What is needed is an exact copy of all the lines below.

◆ **Exercise data**:
-*-
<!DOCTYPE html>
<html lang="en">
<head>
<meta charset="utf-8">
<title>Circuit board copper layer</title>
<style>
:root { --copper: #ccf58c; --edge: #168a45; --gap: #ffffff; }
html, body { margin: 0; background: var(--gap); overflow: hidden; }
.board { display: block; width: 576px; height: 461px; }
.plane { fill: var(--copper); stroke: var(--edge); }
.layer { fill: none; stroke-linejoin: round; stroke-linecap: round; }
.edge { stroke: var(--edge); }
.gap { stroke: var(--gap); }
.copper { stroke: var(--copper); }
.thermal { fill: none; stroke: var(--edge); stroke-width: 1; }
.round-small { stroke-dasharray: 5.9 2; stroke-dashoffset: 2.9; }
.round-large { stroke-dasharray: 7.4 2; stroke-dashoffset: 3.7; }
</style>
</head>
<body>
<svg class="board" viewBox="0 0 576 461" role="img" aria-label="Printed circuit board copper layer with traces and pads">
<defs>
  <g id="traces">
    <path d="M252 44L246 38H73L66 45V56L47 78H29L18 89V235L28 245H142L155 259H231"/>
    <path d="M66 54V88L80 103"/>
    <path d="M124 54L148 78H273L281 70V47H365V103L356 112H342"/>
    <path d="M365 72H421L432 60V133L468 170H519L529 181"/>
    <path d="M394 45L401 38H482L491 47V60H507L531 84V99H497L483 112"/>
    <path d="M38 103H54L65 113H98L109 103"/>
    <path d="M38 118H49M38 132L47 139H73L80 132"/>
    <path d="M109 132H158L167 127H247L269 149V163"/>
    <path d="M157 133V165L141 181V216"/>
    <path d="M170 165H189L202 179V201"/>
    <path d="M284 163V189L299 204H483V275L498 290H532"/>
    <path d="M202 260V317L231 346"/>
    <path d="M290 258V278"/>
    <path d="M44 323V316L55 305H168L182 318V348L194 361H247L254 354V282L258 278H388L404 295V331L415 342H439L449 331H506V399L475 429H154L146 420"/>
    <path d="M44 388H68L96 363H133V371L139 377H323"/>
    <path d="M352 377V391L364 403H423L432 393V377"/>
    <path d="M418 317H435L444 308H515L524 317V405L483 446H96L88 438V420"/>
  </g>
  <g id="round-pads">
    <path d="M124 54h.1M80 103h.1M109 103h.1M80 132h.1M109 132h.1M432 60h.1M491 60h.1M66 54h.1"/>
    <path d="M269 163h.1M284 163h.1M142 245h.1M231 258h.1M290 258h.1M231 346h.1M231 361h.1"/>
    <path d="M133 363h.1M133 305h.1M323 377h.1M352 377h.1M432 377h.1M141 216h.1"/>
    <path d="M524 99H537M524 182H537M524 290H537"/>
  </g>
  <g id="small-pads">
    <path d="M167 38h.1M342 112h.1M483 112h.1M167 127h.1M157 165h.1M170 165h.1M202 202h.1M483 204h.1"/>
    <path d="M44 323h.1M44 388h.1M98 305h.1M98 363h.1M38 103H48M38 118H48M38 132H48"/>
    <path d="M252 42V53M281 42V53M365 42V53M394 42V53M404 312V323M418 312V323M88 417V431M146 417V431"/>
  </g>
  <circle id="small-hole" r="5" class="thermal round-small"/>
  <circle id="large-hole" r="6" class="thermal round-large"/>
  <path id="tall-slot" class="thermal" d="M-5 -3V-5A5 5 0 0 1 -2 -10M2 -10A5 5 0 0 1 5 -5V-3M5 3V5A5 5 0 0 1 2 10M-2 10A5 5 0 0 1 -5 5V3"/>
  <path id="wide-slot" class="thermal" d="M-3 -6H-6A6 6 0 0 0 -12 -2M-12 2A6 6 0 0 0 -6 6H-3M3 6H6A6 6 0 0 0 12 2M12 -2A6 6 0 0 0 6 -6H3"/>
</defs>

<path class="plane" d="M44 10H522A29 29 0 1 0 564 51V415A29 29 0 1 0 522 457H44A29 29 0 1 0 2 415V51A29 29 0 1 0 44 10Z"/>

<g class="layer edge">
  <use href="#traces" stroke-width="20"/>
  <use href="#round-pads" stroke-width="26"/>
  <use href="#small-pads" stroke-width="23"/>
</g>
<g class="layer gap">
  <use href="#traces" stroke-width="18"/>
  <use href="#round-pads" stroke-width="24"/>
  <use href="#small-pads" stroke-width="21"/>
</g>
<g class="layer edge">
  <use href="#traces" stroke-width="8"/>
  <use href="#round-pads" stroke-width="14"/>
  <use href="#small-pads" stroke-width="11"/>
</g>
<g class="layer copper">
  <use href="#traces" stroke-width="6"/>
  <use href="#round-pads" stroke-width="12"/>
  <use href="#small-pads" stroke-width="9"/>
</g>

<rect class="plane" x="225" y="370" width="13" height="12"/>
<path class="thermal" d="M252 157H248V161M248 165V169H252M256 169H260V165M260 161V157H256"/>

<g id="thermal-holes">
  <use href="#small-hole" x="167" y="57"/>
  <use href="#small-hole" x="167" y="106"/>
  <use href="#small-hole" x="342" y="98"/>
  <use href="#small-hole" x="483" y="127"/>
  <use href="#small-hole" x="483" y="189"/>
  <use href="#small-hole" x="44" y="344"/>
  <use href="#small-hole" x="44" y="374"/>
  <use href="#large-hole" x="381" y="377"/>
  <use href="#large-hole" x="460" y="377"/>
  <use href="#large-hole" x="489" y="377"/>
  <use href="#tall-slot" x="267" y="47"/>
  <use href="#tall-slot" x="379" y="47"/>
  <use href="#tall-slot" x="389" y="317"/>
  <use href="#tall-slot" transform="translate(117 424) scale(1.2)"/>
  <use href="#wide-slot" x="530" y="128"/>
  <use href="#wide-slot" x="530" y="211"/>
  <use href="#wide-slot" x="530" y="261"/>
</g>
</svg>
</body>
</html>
-*-
◆ **Task output**:
<!DOCTYPE html>
<html lang="en">
<head>
<meta charset="utf-8">
<title>Circuit board copper layer</title>
<style>
:root { --copper: #ccf58c; --edge: #168a45; --gap: #ffffff; }
html, body { margin: 0; background: var(--gap); overflow: hidden; }
.board { display: block; width: 576px; height: 461px; }
.plane { fill: var(--copper); stroke: var(--edge); }
.layer { fill: none; stroke-linejoin: round; stroke-linecap: round; }
.edge { stroke: var(--edge); }
.gap { stroke: var(--gap); }
.copper { stroke: var(--copper); }
.thermal { fill: none; stroke: var(--edge); stroke-width: 1; }
.round-small { stroke-dasharray: 5.9 2; stroke-dashoffset: 2.9; }
.round-large { stroke-dasharray: 7.4 2; stroke-dashoffset: 3.7; }
</style>
</head>
<body>
<svg class="board" viewBox="0 0 576 461" role="img" aria-label="Printed circuit board copper layer with traces and pads">
<defs>
  <g id="traces">
    <path d="M252 44L246 38H73L66 45V56L47 78H29L18 89V235L28 245H142L155 259H231"/>
    <path d="M66 54V88L80 103"/>
    <path d="M124 54L148 78H273L281 70V47H365V103L356 112H342"/>
    <path d="M365 72H421L432 60V133L468 170H519L529 181"/>
    <path d="M394 45L401 38H482L491 47V60H507L531 84V99H497L483 112"/>
    <path d="M38 103H54L65 113H98L109 103"/>
    <path d="M38 118H49M38 132L47 139H73L80 132"/>
    <path d="M109 132H158L167 127H247L269 149V163"/>
    <path d="M157 133V165L141 181V216"/>
    <path d="M170 165H189L202 179V201"/>
    <path d="M284 163V189L299 204H483V275L498 290H532"/>
    <path d="M202 260V317L231 346"/>
    <path d="M290 258V278"/>
    <path d="M44 323V316L55 305H168L182 318V348L194 361H247L254 354V282L258 278H388L404 295V331L415 342H439L449 331H506V399L475 429H154L146 420"/>
    <path d="M44 388H68L96 363H133V371L139 377H323"/>
    <path d="M352 377V391L364 403H423L432 393V377"/>
    <path d="M418 317H435L444 308H515L524 317V405L483 446H96L88 438V420"/>
  </g>
  <g id="round-pads">
    <path d="M124 54h.1M80 103h.1M109 103h.1M80 132h.1M109 132h.1M432 60h.1M491 60h.1M66 54h.1"/>
    <path d="M269 163h.1M284 163h.1M142 245h.1M231 258h.1M290 258h.1M231 346h.1M231 361h.1"/>
    <path d="M133 363h.1M133 305h.1M323 377h.1M352 377h.1M432 377h.1M141 216h.1"/>
    <path d="M524 99H537M524 182H537M524 290H537"/>
  </g>
  <g id="small-pads">
    <path d="M167 38h.1M342 112h.1M483 112h.1M167 127h.1M157 165h.1M170 165h.1M202 202h.1M483 204h.1"/>
    <path d="M44 323h.1M44 388h.1M98 305h.1M98 363h.1M38 103H48M38 118H48M38 132H48"/>
    <path d="M252 42V53M281 42V53M365 42V53M394 42V53M404 312V323M418 312V323M88 417V431M146 417V431"/>
  </g>
  <circle id="small-hole" r="5" class="thermal round-small"/>
  <circle id="large-hole" r="6" class="thermal round-large"/>
  <path id="tall-slot" class="thermal" d="M-5 -3V-5A5 5 0 0 1 -2 -10M2 -10A5 5 0 0 1 5 -5V-3M5 3V5A5 5 0 0 1 2 10M-2 10A5 5 0 0 1 -5 5V3"/>
  <path id="wide-slot" class="thermal" d="M-3 -6H-6A6 6 0 0 0 -12 -2M-12 2A6 6 0 0 0 -6 6H-3M3 6H6A6 6 0 0 0 12 2M12 -2A6 6 0 0 0 6 -6H3"/>
</defs>

<path class="plane" d="M44 10H522A29 29 0 1 0 564 51V415A29 29 0 1 0 522 457H44A29 29 0 1 0 2 415V51A29 29 0 1 0 44 10Z"/>

<g class="layer edge">
  <use href="#traces" stroke-width="20"/>
  <use href="#round-pads" stroke-width="26"/>
  <use href="#small-pads" stroke-width="23"/>
</g>
<g class="layer gap">
  <use href="#traces" stroke-width="18"/>
  <use href="#round-pads" stroke-width="24"/>
  <use href="#small-pads" stroke-width="21"/>
</g>
<g class="layer edge">
  <use href="#traces" stroke-width="8"/>
  <use href="#round-pads" stroke-width="14"/>
  <use href="#small-pads" stroke-width="11"/>
</g>
<g class="layer copper">
  <use href="#traces" stroke-width="6"/>
  <use href="#round-pads" stroke-width="12"/>
  <use href="#small-pads" stroke-width="9"/>
</g>

<rect class="plane" x="225" y="370" width="13" height="12"/>
<path class="thermal" d="M252 157H248V161M248 165V169H252M256 169H260V165M260 161V157H256"/>

<g id="thermal-holes">
  <use href="#small-hole" x="167" y="57"/>
  <use href="#small-hole" x="167" y="106"/>
  <use href="#small-hole" x="342" y="98"/>
  <use href="#small-hole" x="483" y="127"/>
  <use href="#small-hole" x="483" y="189"/>
  <use href="#small-hole" x="44" y="344"/>
  <use href="#small-hole" x="44" y="374"/>
  <use href="#large-hole" x="381" y="377"/>
  <use href="#large-hole" x="460" y="377"/>
  <use href="#large-hole" x="489" y="377"/>
  <use href="#tall-slot" x="267" y="47"/>
  <use href="#tall-slot" x="379" y="47"/>
  <use href="#tall-slot" x="389" y="317"/>
  <use href="#tall-slot" transform="translate(117 424) scale(1.2)"/>
  <use href="#wide-slot" x="530" y="128"/>
  <use href="#wide-slot" x="530" y="211"/>
  <use href="#wide-slot" x="530" y="261"/>
</g>
</svg>
</body>
</html>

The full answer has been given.